Within this scope, a consortium named Ultra High-Efficiency Quiet (UHEQ) Fans has been funded between Michigan State University (MSU), University of Notre Dame (ND) and Université de Sherbrooke (UdeS). The first phase of this consortium, from 2010 to 2015, focused on the collection of experimental data sets. The present phase of the UHEQ consortium aims at using advanced numerical tools together with the available experimental database in order to give a strong understanding of the noise generation mechanisms in blowers and fans.
The fan investigated in this study, dubbed Rotating Controlled Diffusion Blade (RCDB), is a research fan that has been subject to an extensive experimental investigation using the Axial Fan Research and Development (AFRD) test facility at MSU. The AFRD facility consists in a large plenum of 3x3x2 m large, the test fan being mounted in an opening on the ceiling wall. The fan has a diameter of 740 mm, and a 3 mm annular tip clearance with the shroud surface; the blade span is 135.2 mm and the controlled diffusion (CD) profiles forming the blades have a constant chord of 133.9 mm along the span. The RCDB was designed to be modular and is able to accommodate anywhere from 2 to 9 blades. The design flow rate of the fan is 2.31 kg/s and the design rotational speed is 437 RPM. Available experimental data from the AFRD facility includes wall-pressure measurements on the fan blades along the chord for several radial positions. Hot-wire anemometry and PIV measurements were also conducted to provide an in-depth description of the flowfield encountered downstream of the fan. More recently, aeroacoustic measurements were also carried out within the non-anechoic AFRD facility.

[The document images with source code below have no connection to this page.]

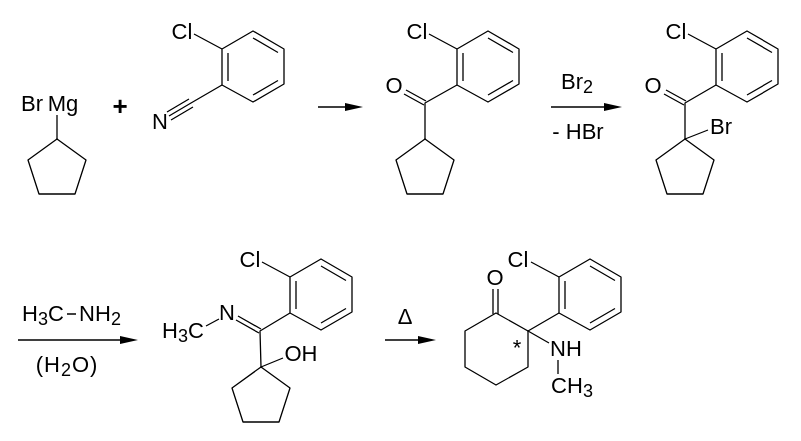
<!DOCTYPE html>
<html lang="en">
<head>
<meta charset="utf-8">
<title>Reaction scheme</title>
<style>
:root { --ink: #000; --paper: #fff; }
* { box-sizing: border-box; }
html, body { margin: 0; background: var(--paper); }
body { width: 801px; height: 441px; overflow: hidden; }
.scheme {
  position: relative; width: 801px; height: 441px; overflow: hidden;
  color: var(--ink);
  font: 22px/22px "Liberation Sans", Arial, sans-serif;
}
.bonds { position: absolute; inset: 0; display: block; }
.bond { fill: none; stroke: var(--ink); stroke-width: 1.3; stroke-linejoin: round; }
.head { fill: var(--ink); stroke: none; }
.label {
  position: absolute; left: var(--x); top: var(--y);
  transform: translate(-50%, -50%); white-space: pre;
}
.label sub { position: relative; top: 4px; font-size: 18px; line-height: 0; vertical-align: baseline; }
.plus { font-size: 26px; font-weight: 700; }
.spaced { letter-spacing: 1px; }
</style>
</head>
<body>
<main class="scheme">
  <svg class="bonds" width="801" height="441" viewBox="0 0 801 441" aria-hidden="true">
    <defs>
      <g id="chlorophenyl">
        <polygon points="0,0 31,-18 62,0 62,35 31,53 0,36"/>
        <path d="M6 4V32M31 -11L56 3.5M56 31.5L31 46M0 0L-28 -15"/>
      </g>
      <polygon id="cyclopentyl" points="0,0 29,21 18,55 -18,55 -29,21"/>
      <path id="carbonyl" d="M1 -2L-19 -13M-1 2L-21 -9"/>
      <polygon id="arrowhead" class="head" points="0,0 -18,-4 -18,4"/>
    </defs>

    <g class="bond">
      <g id="grignard">
        <use href="#cyclopentyl" x="57" y="139"/>
        <path d="M57 115V139"/>
      </g>

      <g id="nitrile">
        <use href="#chlorophenyl" x="222" y="49"/>
        <path d="M222 85L191 103L169 116M193 107L171 120M189 99L167 112"/>
      </g>

      <g id="ketone">
        <use href="#chlorophenyl" x="457" y="49"/>
        <use href="#carbonyl" x="425" y="103"/>
        <use href="#cyclopentyl" x="425" y="139"/>
        <path d="M457 85L425 103V139"/>
      </g>

      <g id="bromoketone">
        <use href="#chlorophenyl" x="716" y="49"/>
        <use href="#carbonyl" x="685" y="103"/>
        <use href="#cyclopentyl" x="685" y="139"/>
        <path d="M716 85L685 103V139L708 130"/>
      </g>

      <g id="imine">
        <use href="#chlorophenyl" x="290" y="277"/>
        <use href="#cyclopentyl" x="261" y="367"/>
        <path d="M290 313L260 331L261 367L283 358M261 329L238 316M259 333L236 320M206 326L219 319"/>
      </g>

      <g id="aminoketone">
        <use href="#chlorophenyl" x="559" y="277"/>
        <polygon points="496,313 528,331 528,367 496,385 465,367 465,331"/>
        <path d="M559 313L528 331L549 343M493 289V314M498 289V314M558 360V374"/>
      </g>

      <g id="arrows">
        <path d="M318 107H350M551 107H610M18 340H126M385 340H424M67 314H76"/>
        <use href="#arrowhead" x="363" y="107"/>
        <use href="#arrowhead" x="622" y="107"/>
        <use href="#arrowhead" x="138" y="340"/>
        <use href="#arrowhead" x="436" y="340"/>
      </g>
    </g>
  </svg>

  <span class="label" style="--x:32px;--y:104px">Br</span>
  <span class="label" style="--x:63px;--y:104px">Mg</span>
  <span class="label plus" style="--x:120px;--y:106px">+</span>

  <span class="label" style="--x:182px;--y:32px">Cl</span>
  <span class="label" style="--x:160px;--y:122px">N</span>

  <span class="label" style="--x:417px;--y:32px">Cl</span>
  <span class="label" style="--x:394px;--y:86px">O</span>

  <span class="label" style="--x:577px;--y:82px">Br<sub>2</sub></span>
  <span class="label" style="--x:578px;--y:132px">- HBr</span>

  <span class="label" style="--x:676px;--y:32px">Cl</span>
  <span class="label" style="--x:653px;--y:86px">O</span>
  <span class="label" style="--x:721px;--y:127px">Br</span>

  <span class="label" style="--x:43px;--y:314px">H<sub>3</sub>C</span>
  <span class="label" style="--x:100px;--y:314px">NH<sub>2</sub></span>
  <span class="label spaced" style="--x:67px;--y:365px">(H<sub>2</sub>O)</span>

  <span class="label" style="--x:250px;--y:260px">Cl</span>
  <span class="label" style="--x:227px;--y:313px">N</span>
  <span class="label" style="--x:183px;--y:331px">H<sub>3</sub>C</span>
  <span class="label" style="--x:301px;--y:354px">OH</span>

  <span class="label" style="--x:405px;--y:317px">Δ</span>

  <span class="label" style="--x:518px;--y:260px">Cl</span>
  <span class="label" style="--x:495px;--y:278px">O</span>
  <span class="label" style="--x:517px;--y:348px">*</span>
  <span class="label" style="--x:566px;--y:349px">NH</span>
  <span class="label" style="--x:572px;--y:386px">CH<sub>3</sub></span>
</main>
</body>
</html>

For the purposes of this study, the 3-blade RCDB configuration within the full AFRD facility was simulated using a lattice-Boltzmann method (LBM) code to further investigate the entire flowfield around the fan. Three operating points covering the entire stable operating range are covered and a detailed aeroacoustic analysis is carried out in order to especially investigate the role of tip leakage flow on the acoustic footprint. A detailed analysis of the trajectory and of the unsteady behaviour of the tip-leakage flow is performed. The main flow features and their connections with typical acoustic signatures are explained.